The history of gemstones being referred to as "precious" or "semiprecious" goes back to at least the 19th century. Today these terms have such wide meanings, they can be misleading between two people who have different interpretations of them. Gemstones, which are mostly beautiful minerals that come from nature, also have a wide definition that allows for exceptions, such as non-minerals, pearl and amber. Here's a look at how to understand the  modern meaning of "precious stones."

Big Four Gemstones

Traditionally, the term "precious" was applied to gemstones that fit into four main classifications: diamonds, emeralds, rubies, and sapphires. Any other gemstone was considered to be "semiprecious." The reason this terminology has become clouded is because it's possible for a 1 carat semiprecious gem to be more valuable than the same weight of a precious gem, such as a diamond. This inconsistency is a reflection of the exceptions allowed to fit the definitions by jewelers.

Due to the confusion the terms have created, professional gemologists no longer use them. You will still, however, come across the terms throughout the jewelry industry. Be aware that the terms may be used for marketing purposes to sway buyers emotionally. Some of the gems marketed as "semiprecious" include aquamarine, garnet, turquoise, opals, and white pearls.

Sometimes pearls, which aren't even really stones, and other semiprecious gems are marketed as precious gems. If this revelation adds to the confusion, just remember scientists try to use precise language to describe things, whereas marketing language usually has much broader meaning as a strategy to reach more consumers. In other words, pay attention more to scientfic language relating to jewelry so you have a clearer idea of what you're buying.

How To Understand the Gem Market

Keep in mind that there are no strict definitions of "precious" or "semiprecious" stones within the scientific community. It's an example of how science and marketing can be far apart sometimes. You can think of "precious" as a loose synonym to "rare," but try not to put much thought into the term when it's used in marketing, since it has empty meaning among gemologists, who are responsible for determining gem value based on standards set by the Gemological Institute of America (GIA).

If you are shopping for any kind of gemstones, be aware of the 4Cs that determine their value as measured by gemologists. These four considerations are: clarity, color, cut, and carat weight, the main factors that shape gem pricing, other than rarity and beauty. Try to think beyond whether the gem is marketed as "precious" or "semiprecious." Working with a GIA-certified gemologist will answer all your questions about gem quality and its value.

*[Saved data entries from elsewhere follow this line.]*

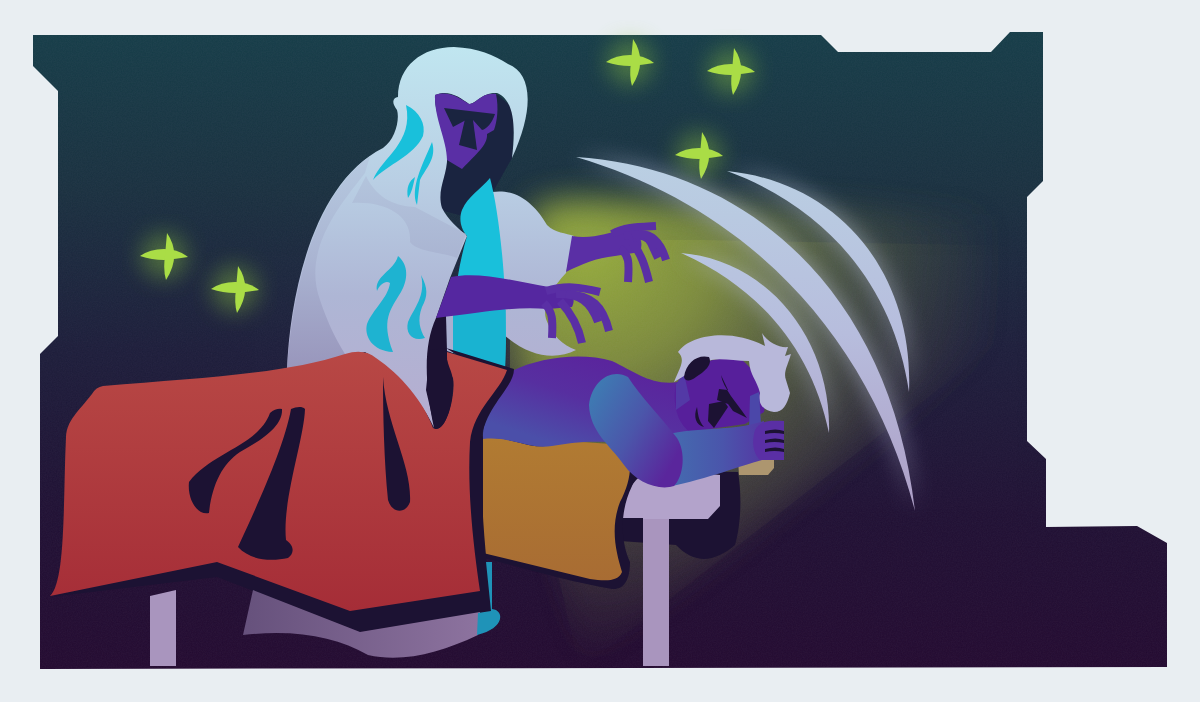
<!DOCTYPE html>
<html lang="en">
<head>
<meta charset="utf-8">
<title>The healing table</title>
<style>
:root{--paper:#e9eef2;--ink:#1c1233;--navy:#1a2440;--cyan:#19c0db;--cyan-deep:#1f93b8;--star:#aadd46;--skin:#5a2fa5;--skin-dark:#5527a0;--mist:#b9c0dd;--lilac:#a995be}
html,body{margin:0;height:100%;overflow:hidden;background:var(--paper)}
svg{display:block;width:1200px;height:702px}
.ink{fill:var(--ink)}
.navy{fill:var(--navy)}
.cyan{fill:var(--cyan)}
.star{fill:var(--star)}
.skin{fill:var(--skin)}
.skin-dark{fill:var(--skin-dark)}
.fingers{fill:none;stroke:var(--skin);stroke-width:8}
.lilac{fill:var(--lilac)}
</style>
</head>
<body>
<svg viewBox="0 0 1200 702" role="img" aria-label="A white-robed healer holds out their hands over a person lying on a draped table">
<defs>
<linearGradient id="night" x1="0" y1="0" x2="0" y2="1">
<stop offset="0" stop-color="#153d48"/><stop offset=".25" stop-color="#19303f"/><stop offset=".5" stop-color="#1c1d3a"/><stop offset=".75" stop-color="#1f1033"/><stop offset="1" stop-color="#230a30"/>
</linearGradient>
<radialGradient id="glow" gradientUnits="userSpaceOnUse" cx="585" cy="240" r="430">
<stop offset="0" stop-color="#a5bd3d"/><stop offset=".3" stop-color="#8c9c3c" stop-opacity=".92"/><stop offset=".6" stop-color="#697444" stop-opacity=".5"/><stop offset="1" stop-color="#4c5040" stop-opacity="0"/>
</radialGradient>
<linearGradient id="robe" gradientUnits="userSpaceOnUse" x1="0" y1="47" x2="0" y2="430">
<stop offset="0" stop-color="#c0e6f0"/><stop offset=".35" stop-color="#b9cfe4"/><stop offset=".65" stop-color="#aeb6d5"/><stop offset="1" stop-color="#b6add0"/>
</linearGradient>
<linearGradient id="robe-shade" gradientUnits="userSpaceOnUse" x1="0" y1="150" x2="0" y2="370">
<stop offset="0" stop-color="#b5c8df"/><stop offset=".5" stop-color="#a8b2d0"/><stop offset="1" stop-color="#928fb6"/>
</linearGradient>
<linearGradient id="red" gradientUnits="userSpaceOnUse" x1="0" y1="350" x2="0" y2="612">
<stop offset="0" stop-color="#b84845"/><stop offset="1" stop-color="#a52d37"/>
</linearGradient>
<linearGradient id="orange" gradientUnits="userSpaceOnUse" x1="0" y1="438" x2="0" y2="582">
<stop offset="0" stop-color="#b17b32"/><stop offset="1" stop-color="#a86c33"/>
</linearGradient>
<linearGradient id="back" gradientUnits="userSpaceOnUse" x1="590" y1="356" x2="560" y2="446">
<stop offset="0" stop-color="#5a259d"/><stop offset=".45" stop-color="#572fa0"/><stop offset="1" stop-color="#4b4fa9"/>
</linearGradient>
<linearGradient id="arm" gradientUnits="userSpaceOnUse" x1="592" y1="400" x2="680" y2="450">
<stop offset="0" stop-color="#3f78b2"/><stop offset=".5" stop-color="#4b56aa"/><stop offset="1" stop-color="#5a269c"/>
</linearGradient>
<linearGradient id="forearm" gradientUnits="userSpaceOnUse" x1="660" y1="0" x2="785" y2="0">
<stop offset="0" stop-color="#4370b0"/><stop offset=".5" stop-color="#4a55ab"/><stop offset="1" stop-color="#5a2aa0"/>
</linearGradient>
<linearGradient id="train" gradientUnits="userSpaceOnUse" x1="243" y1="0" x2="480" y2="0">
<stop offset="0" stop-color="#66517c"/><stop offset="1" stop-color="#8d739f"/>
</linearGradient>
<linearGradient id="sweep" gradientUnits="userSpaceOnUse" x1="0" y1="157" x2="0" y2="511">
<stop offset="0" stop-color="#bad0e3"/><stop offset=".5" stop-color="#b7bddd"/><stop offset="1" stop-color="#ad9ec6"/>
</linearGradient>
<filter id="soft" x="-20%" y="-20%" width="140%" height="140%"><feGaussianBlur stdDeviation="16"/></filter>
<filter id="halo" x="-40%" y="-40%" width="180%" height="180%"><feGaussianBlur stdDeviation="11"/></filter>
<filter id="grain" x="0" y="0" width="100%" height="100%"><feTurbulence type="fractalNoise" baseFrequency=".8" numOctaves="2"/><feColorMatrix values="0 0 0 0 .5  0 0 0 0 .4  0 0 0 0 .55  0 0 0 .16 0"/></filter>
<path id="frame" d="M33 35H821L838 52H991L1010 32H1043V181L1027 197V441L1046 459V527L1137 526L1167 543V667L40 669V354L58 336V91L33 66Z"/>
<clipPath id="inside"><use href="#frame"/></clipPath>
<g id="sparkle">
<circle r="23" fill="#8fc63c" opacity=".4" filter="url(#halo)"/>
<path class="star" d="M-24 0Q-14 -7 0 -7Q14 -7 24 1Q12 3 0 4Q-12 4 -24 0Z"/>
<path class="star" d="M3 -23Q18 -1 2 24Q-1 14 1 0Q2 -12 3 -23Z"/>
</g>
<g id="arcs">
<path d="M576 157C748 168 890 292 915 511C870 338 750 208 576 157Z"/>
<path d="M727 171C838 182 914 272 909 392C894 288 828 208 727 171Z"/>
<path d="M681 253C768 260 832 340 829 433C812 350 760 288 681 253Z"/>
</g>
</defs>

<rect width="1200" height="702" fill="#e9eef2"/>
<use href="#frame" fill="url(#night)"/>

<g id="light" clip-path="url(#inside)">
<path d="M582 664L520 350L532 205L570 198L985 215V345Z" fill="url(#glow)" filter="url(#soft)" opacity=".85"/>
<path d="M580 669L510 370V240H700L1027 246V320Z" fill="url(#glow)" opacity=".4"/>
<rect x="0" y="0" width="1200" height="702" filter="url(#grain)" opacity=".45"/>
</g>

<g id="stars">
<use href="#sparkle" x="630" y="62"/>
<use href="#sparkle" x="731" y="71"/>
<use href="#sparkle" x="699" y="155"/>
<use href="#sparkle" x="164" y="256"/>
<use href="#sparkle" x="235" y="289"/>
</g>

<g id="energy">
<use href="#arcs" fill="#c3c8e6" opacity=".55" filter="url(#halo)"/>
<use href="#arcs" fill="url(#sweep)"/>
</g>

<g id="table">
<path class="ink" d="M625 470L738 472C742 495 741 525 735 545C715 562 695 565 676 545L620 541L618 500Z"/>
<path d="M738 458H774V468L768 475H739Z" fill="#ad966f"/>
<path d="M620 518C623 493 634 478 652 468L720 475V506L708 519H669V666H643V518Z" fill="#b3a3cb"/>
<rect class="lilac" x="643" y="519" width="26" height="147"/>
<path class="lilac" d="M150 596L176 590V666H150Z"/>
</g>

<g id="sheet">
<path class="ink" d="M478 436L624 446C642 452 640 470 632 486C618 515 622 545 630 562C630 580 624 590 612 589C570 582 520 567 480 557Z"/>
<path d="M483 438C510 436 525 448 545 446C570 438 600 445 622 444C634 455 632 480 620 502C610 528 616 552 622 572C618 582 605 581 590 579L483 553Z" fill="url(#orange)"/>
</g>

<g id="patient">
<path d="M512 371C540 357 582 352 612 361C635 372 652 386 678 382L692 432L620 443C590 440 570 443 552 446C528 450 512 436 483 439C482 412 502 395 512 371Z" fill="url(#back)"/>
<path d="M676 384C690 362 715 356 742 360C757 372 768 392 764 412L745 424L690 432C677 424 672 402 676 384Z" fill="#571f9b"/>
<path d="M676 384L684 374L690 400L676 410Z" fill="#5339a6"/>
<path d="M678 352C690 334 732 328 765 346L762 333C768 343 780 348 788 347L785 356L791 354C788 365 783 372 786 380L790 393C787 405 783 412 774 412C764 411 757 404 760 393C757 380 750 376 749 361C730 361 715 356 704 363C694 368 690 373 674 382C680 367 686 360 678 352Z" fill="#b8b8da"/>
<path class="ink" d="M684 377C686 362 698 354 709 357C713 365 704 372 696 377C691 381 685 382 684 377Z"/>
<g class="ink">
<path d="M721 375C723 388 736 402 747 418L733 411L728 404L717 400L719 389L728 390Z"/>
<path d="M709 404L724 401L728 407L714 428L708 421Z"/>
<path d="M697 407C693 417 696 425 704 427C698 420 698 413 697 407Z"/>
</g>
<path d="M750 396L759 392L761 424L749 428Z" fill="#4b47a9"/>
<path d="M652 439C685 426 725 432 757 423L764 421L762 460C740 466 710 478 668 487Z" fill="url(#forearm)"/>
<path class="skin" d="M755 430C760 421 768 420 784 421V460H760C752 452 752 440 755 430Z"/>
<path class="ink" d="M765 431Q776 428 784 431V434Q774 432 765 434ZM765 440Q776 437 784 440V443Q774 441 765 443ZM765 449Q776 446 784 449V452Q774 450 765 452Z"/>
<path d="M589 405C592 380 612 368 628 377C640 396 662 418 677 438C686 452 684 476 674 486C658 491 636 482 624 465C610 445 590 432 589 405Z" fill="url(#arm)"/>
</g>

<g id="healer">
<path class="navy" d="M440 95H498L515 110L512 158L494 190L478 220L440 210Z"/>
<path class="ink" d="M425 315H450L453 430H425Z"/>
<path d="M492 192C518 188 536 206 547 225C555 233 566 233 574 236L566 273C552 288 542 305 546 319C552 336 563 345 576 350C556 360 530 358 503 334Z" fill="url(#robe)"/>
<path class="skin" d="M572 236C592 240 608 232 624 230C640 232 644 240 640 252L615 256C596 258 582 264 566 272Z"/>
<g class="fingers">
<path d="M612 234C625 227 638 227 656 226"/>
<path d="M624 236Q647 233 651 243L658 258"/>
<path d="M632 235C649 231 660 240 666 260"/>
<path d="M620 248C630 256 629 264 628 282"/>
<path d="M632 242C641 254 645 265 649 282"/>
</g>
<path d="M490 178C500 215 509 300 505 370L451 352C452 310 457 270 467 236C460 228 459 218 462 210C468 196 480 190 490 178Z" fill="var(--cyan)"/>
<path d="M453 310L506 310L505 370L451 352Z" fill="#1ba7c8" opacity=".5"/>
<path d="M446 316L453 314V353L447 351Z" fill="#a9afd0"/>
<path d="M398 97C398 66 422 47 454 47C478 48 494 55 508 64C533 74 534 110 512 158C516 125 514 100 497 93C482 92 476 104 469 104C460 97 448 89 435 95C434 116 447 130 447 152C449 175 436 188 442 208C448 220 458 228 467 236L450 278L436 318C424 344 424 380 434 428C425 406 396 370 365 352L287 370C290 290 315 182 383 148C395 140 400 120 397 110C391 102 393 98 398 97Z" fill="url(#robe)"/>
<path d="M365 173C340 205 302 250 320 300C330 330 342 350 348 358L287 370C292 290 315 195 370 156Z" fill="url(#robe-shade)" opacity=".8"/>
<path d="M366 176C378 201 398 206 415 207L466 234L457 258C442 252 417 252 410 242C412 215 385 201 352 203Z" fill="url(#robe-shade)" opacity=".85"/>
<path class="skin" d="M435 95C448 90 460 98 469 104C477 104 481 92 496 94C499 108 497 122 494 130L487 134C488 145 476 154 462 169L447 160C447 140 434 118 435 95Z"/>
<g class="navy">
<path d="M444 108L495 114C492 123 487 129 482 130L473 120H466L453 127Z"/>
<path d="M465 119L473 120L477 150L459 145Z"/>
</g>
<g class="cyan">
<path d="M406 105C420 112 426 124 423 136C414 156 388 164 373 180C382 157 414 143 406 105Z"/>
<path d="M432 142C437 158 426 168 420 180L417 205C410 188 422 166 432 142Z"/>
<path d="M415 177C413 186 412 192 408 198C406 188 409 181 415 177Z"/>
</g>
<g fill="#1eb3d1">
<path d="M398 256C409 265 408 280 401 292C390 310 381 320 393 352C372 351 364 336 367 324C373 309 388 298 390 283C386 280 380 284 377 291C374 276 394 271 398 256Z"/>
<path d="M421 275C428 288 428 296 422 307C417 320 420 330 425 338C413 342 405 334 408 322C414 308 426 296 421 275Z"/>
</g>
<path class="skin-dark" d="M451 277C480 271 518 282 549 287C567 285 578 295 572 307L548 309C515 306 486 312 436 318Z"/>
<g class="fingers">
<path d="M546 291C565 285 580 287 600 292"/>
<path d="M556 294C580 293 591 302 598 322"/>
<path d="M566 294C592 295 603 306 609 331"/>
<path d="M544 303C553 312 553 320 552 338"/>
<path d="M560 301C570 312 578 324 582 343"/>
</g>
</g>

<g id="blanket">
<path class="ink" d="M446 348L514 369C514 388 486 405 481 440C480 500 486 562 492 611L360 632L217 577L50 597L216 556L470 570L466 430L500 382Z"/>
<path d="M253 590L360 632L480 612L478 635C440 653 402 663 368 655C336 637 296 629 243 635Z" fill="url(#train)"/>
<path d="M486 562H492V609C504 610 506 628 477 635L478 613L491 611Z" fill="var(--cyan-deep)"/>
<path d="M103 386C200 378 285 374 345 354Q364 348 376 358C400 374 424 402 433 428C446 436 456 395 453 378C447 372 447 362 447 352L507 370C500 392 474 408 470 442C467 494 474 550 480 591L350 611L217 562L50 596C66 582 63 500 66 437C67 420 78 412 92 394Q96 387 103 386Z" fill="url(#red)"/>
<g class="ink">
<path d="M282 409C283 426 262 440 240 452C222 464 212 485 209 513C198 516 187 500 189 482C212 452 258 446 270 413Q276 408 282 409Z"/>
<path d="M291 409C296 407 302 406 305 409C304 440 282 500 286 540C295 546 294 554 288 558C270 562 250 560 238 547C256 508 284 448 291 409Z"/>
<path d="M383 377C386 425 412 465 410 502C406 514 392 514 388 500C384 460 383 415 383 377Z"/>
<path d="M430 350L446 348C445 365 455 372 453 388C451 412 444 430 435 429L426 390Z"/>
</g>
</g>
</svg>
</body>
</html>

Different people have different understandings of the term "precious stones," which generally now just relates to beauty and color of an organic gemstone. Don't be distracted by these words, regardless of how they are used in promoting jewelry. Focus more on how you personally value gems and how gemologists determine their monetary value. Contact Ralph Mueller & Associates to learn more about buying and selling jewelry. We have a wealth of experience in bringing international buyers and sellers together.